The new platform is the University’s first-ever institutional repository and a place to find a wide array of scholarly and historic documents, as well as research findings and other items campus groups wish to publish.

“We just want to let people have a place to display their works throughout having additional costs,” said Gail Herrera, assistant dean for technical services and automation professor for library science. “This is a platform that people can use, if they want to use it. It’s an opportunity for them that can also help raise the university’s online profile.”

‘eGrove’ is the product of a process that took the library staff more than a year to work through, and they will begin holding workshops and training sessions soon to get the campus community acclimated to the new resource.

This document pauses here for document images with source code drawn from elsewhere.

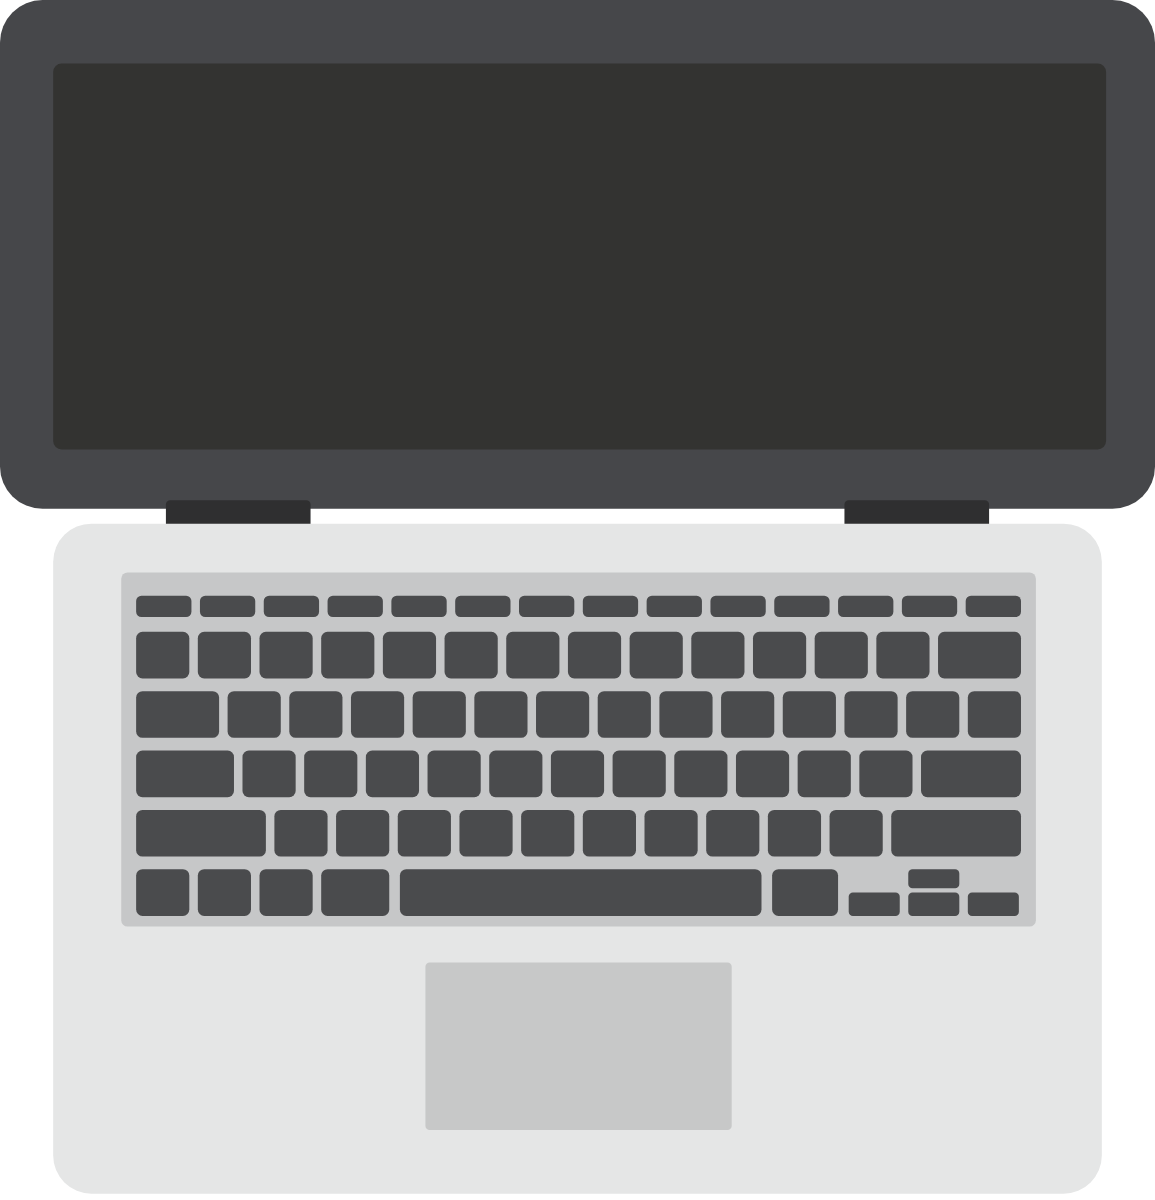
<!DOCTYPE html>
<html lang="en">
<head>
<meta charset="utf-8">
<title>Laptop Illustration</title>
<style>
  :root {
    --page-bg: #ffffff;
    --lid: #46474a;
    --display: #333331;
    --hinge: #2f2f30;
    --chassis: #e5e6e6;
    --keyboard-well: #c6c7c8;
    --key: #4a4b4d;
    --trackpad: #c7c8c8;
  }
  html, body {
    margin: 0;
    padding: 0;
    width: 1155px;
    height: 1200px;
    overflow: hidden;
    background: var(--page-bg);
  }
  .laptop {
    display: block;
    width: 1155px;
    height: 1200px;
  }
  .lid { fill: var(--lid); }
  .display { fill: var(--display); }
  .hinge { fill: var(--hinge); }
  .chassis { fill: var(--chassis); }
  .keyboard-well { fill: var(--keyboard-well); }
  .keys rect, .keys use { fill: var(--key); }
  .trackpad { fill: var(--trackpad); }
</style>
</head>
<body>
<svg class="laptop" viewBox="0 0 543 566" preserveAspectRatio="none" role="img" aria-label="Laptop seen from above">
  <defs>
    <rect id="fn-key" width="26" height="10" rx="2.5"/>
    <rect id="key" width="25" height="22" rx="3"/>
  </defs>

  <g class="screen">
    <rect class="lid" x="0" y="0" width="543" height="240" rx="20"/>
    <rect class="display" x="25" y="30" width="495" height="182" rx="4"/>
  </g>

  <rect class="hinge" x="78" y="236" width="68" height="16" rx="2"/>
  <rect class="hinge" x="397" y="236" width="68" height="16" rx="2"/>

  <rect class="chassis" x="25" y="247" width="493" height="316" rx="18"/>
  <rect class="keyboard-well" x="57" y="270" width="430" height="167" rx="3"/>

  <g class="keys">
    <g class="function-row">
      <use href="#fn-key" x="64" y="281"/><use href="#fn-key" x="94" y="281"/>
      <use href="#fn-key" x="124" y="281"/><use href="#fn-key" x="154" y="281"/>
      <use href="#fn-key" x="184" y="281"/><use href="#fn-key" x="214" y="281"/>
      <use href="#fn-key" x="244" y="281"/><use href="#fn-key" x="274" y="281"/>
      <use href="#fn-key" x="304" y="281"/><use href="#fn-key" x="334" y="281"/>
      <use href="#fn-key" x="364" y="281"/><use href="#fn-key" x="394" y="281"/>
      <use href="#fn-key" x="424" y="281"/><use href="#fn-key" x="454" y="281"/>
    </g>

    <g class="number-row">
      <use href="#key" x="64" y="298"/><use href="#key" x="93" y="298"/>
      <use href="#key" x="122" y="298"/><use href="#key" x="151" y="298"/>
      <use href="#key" x="180" y="298"/><use href="#key" x="209" y="298"/>
      <use href="#key" x="238" y="298"/><use href="#key" x="267" y="298"/>
      <use href="#key" x="296" y="298"/><use href="#key" x="325" y="298"/>
      <use href="#key" x="354" y="298"/><use href="#key" x="383" y="298"/>
      <use href="#key" x="412" y="298"/>
      <rect x="441" y="298" width="39" height="22" rx="3"/>
    </g>

    <g class="top-letter-row">
      <rect x="64" y="326" width="39" height="22" rx="3"/>
      <use href="#key" x="107" y="326"/><use href="#key" x="136" y="326"/>
      <use href="#key" x="165" y="326"/><use href="#key" x="194" y="326"/>
      <use href="#key" x="223" y="326"/><use href="#key" x="252" y="326"/>
      <use href="#key" x="281" y="326"/><use href="#key" x="310" y="326"/>
      <use href="#key" x="339" y="326"/><use href="#key" x="368" y="326"/>
      <use href="#key" x="397" y="326"/><use href="#key" x="426" y="326"/>
      <use href="#key" x="455" y="326"/>
    </g>

    <g class="home-row">
      <rect x="64" y="354" width="46" height="22" rx="3"/>
      <use href="#key" x="114" y="354"/><use href="#key" x="143" y="354"/>
      <use href="#key" x="172" y="354"/><use href="#key" x="201" y="354"/>
      <use href="#key" x="230" y="354"/><use href="#key" x="259" y="354"/>
      <use href="#key" x="288" y="354"/><use href="#key" x="317" y="354"/>
      <use href="#key" x="346" y="354"/><use href="#key" x="375" y="354"/>
      <use href="#key" x="404" y="354"/>
      <rect x="433" y="354" width="47" height="22" rx="3"/>
    </g>

    <g class="bottom-letter-row">
      <rect x="64" y="382" width="61" height="22" rx="3"/>
      <use href="#key" x="129" y="382"/><use href="#key" x="158" y="382"/>
      <use href="#key" x="187" y="382"/><use href="#key" x="216" y="382"/>
      <use href="#key" x="245" y="382"/><use href="#key" x="274" y="382"/>
      <use href="#key" x="303" y="382"/><use href="#key" x="332" y="382"/>
      <use href="#key" x="361" y="382"/><use href="#key" x="390" y="382"/>
      <rect x="419" y="382" width="61" height="22" rx="3"/>
    </g>

    <g class="modifier-row">
      <use href="#key" x="64" y="410"/>
      <use href="#key" x="93" y="410"/>
      <use href="#key" x="122" y="410"/>
      <rect x="151" y="410" width="32" height="22" rx="3"/>
      <rect x="188" y="410" width="170" height="22" rx="3"/>
      <rect x="363" y="410" width="31" height="22" rx="3"/>
      <rect class="arrow-left" x="399" y="421" width="24" height="11" rx="2"/>
      <rect class="arrow-up" x="427" y="410" width="24" height="9" rx="2"/>
      <rect class="arrow-down" x="427" y="421" width="24" height="11" rx="2"/>
      <rect class="arrow-right" x="455" y="421" width="24" height="11" rx="2"/>
    </g>
  </g>

  <rect class="trackpad" x="200" y="454" width="144" height="79" rx="2"/>
</svg>
</body>
</html>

Documents, photographs, recordings and existing digital collections that the staff have migrated to the new platform have transferring to ‘eGrove’ since January, totaling over 43,000 items. Ole Miss yearbooks up to 2013; graduate theses and dissertations from 2010-19 and Honors College theses through 2019 have all been uploaded.

Coming up with the name for the library’s new digital tool came to the library staff fairly easy.

“The Grove is a place where things begin, and where they end,” said Michelle Emanuel, head of metadata and digital initiatives. “It’s more than just a place to tailgate; it’s a place to gather. It’s an outdoor classroom.”

The new archive creates a network of important documents, including a file of theses and dissertations presented at the university, unless the author wishes to keep it private. These documents will become resources researchers across the country can view and hopefully the online presence will create networking opportunities and invitations for collaborations.

More than 25,000 downloads from across the United States and 170 countries have been recorded.

The platform can also house documents from scholarly conferences and symposiums hosted at the university, which could have value to researchers in years to come. Several conferences have been hosted on ‘eGrove’ already, including the recent Comicana which ran last month.

Classroom materials, such as free learning materials, are also available for students and faculty to share on ‘eGrove.’

“It’s a place for the university’s intellectual and creative output, but also its history and its archives will be there,” Emanuel said. “It can be really anything. Your website has the most current information, whereas your repository can store all of your legacy content.”